### Task requirements
Please copy each line below that contains the word "float".

*** Data for analysis ***

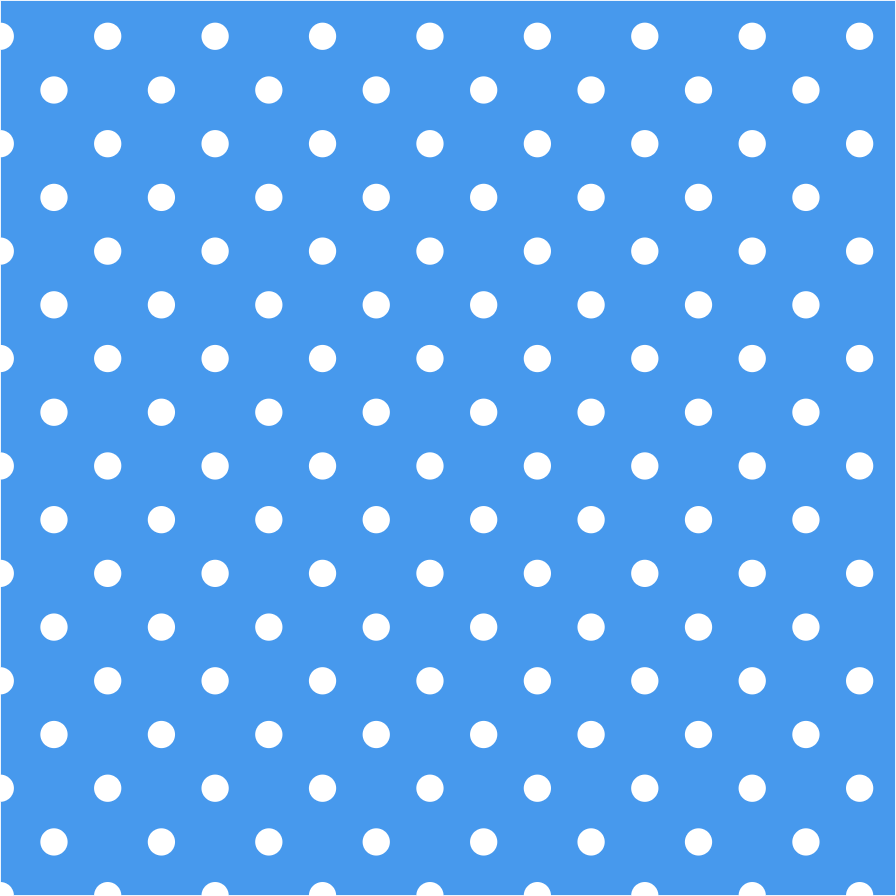
Reproduce this pattern procedurally as a WebGL 2 fragment shader.

```glsl
#version 300 es
precision highp float;
// Staggered white polka dots on a flat sky blue ground, with a hairline pale rim.
// Two square lattices, offset by half a cell, give the distance to the nearest
// dot centre; the dots and the rim are blended by their pixel coverage.

uniform vec2 u_resolution;
out vec4 fragColor;

// Distance from p to the nearest point of a square lattice.
float latticeDistance(vec2 p, float spacing) {
    return length((fract(p / spacing + 0.5) - 0.5) * spacing);
}

// Share of a pixel lying inside a shape, from its signed distance.
float coverage(float signedDistance, float pixel) {
    return clamp(0.5 - signedDistance / pixel, 0.0, 1.0);
}

void main() {
    float pixel = 1.0 / u_resolution.y;
    vec2 uv = gl_FragCoord.xy * pixel;
    vec2 extent = u_resolution * pixel;

    // Dots: one lattice at the corner, the other in its cell centres.
    float spacing = 0.11989;
    vec2 p = uv - vec2(0.0003, 0.0004);
    float centreDistance = min(latticeDistance(p, spacing),
                               latticeDistance(p - 0.5 * spacing, spacing));
    float dots = coverage(centreDistance - 0.0152, pixel);

    // Hairline rim along the canvas edges.
    vec2 toEdge = min(uv, extent - uv);
    float rim = coverage(min(toEdge.x, toEdge.y) - 0.001, pixel);

    vec3 skyBlue = vec3(0.28, 0.60, 0.93);
    vec3 color = mix(skyBlue, vec3(1.0), max(dots, rim));
    fragColor = vec4(color, 1.0);
}
```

*** End of Data for analysis ***

### Exercise solution
precision highp float;
float latticeDistance(vec2 p, float spacing) {
float coverage(float signedDistance, float pixel) {
    float pixel = 1.0 / u_resolution.y;
    float spacing = 0.11989;
    float centreDistance = min(latticeDistance(p, spacing),
    float dots = coverage(centreDistance - 0.0152, pixel);
    float rim = coverage(min(toEdge.x, toEdge.y) - 0.001, pixel);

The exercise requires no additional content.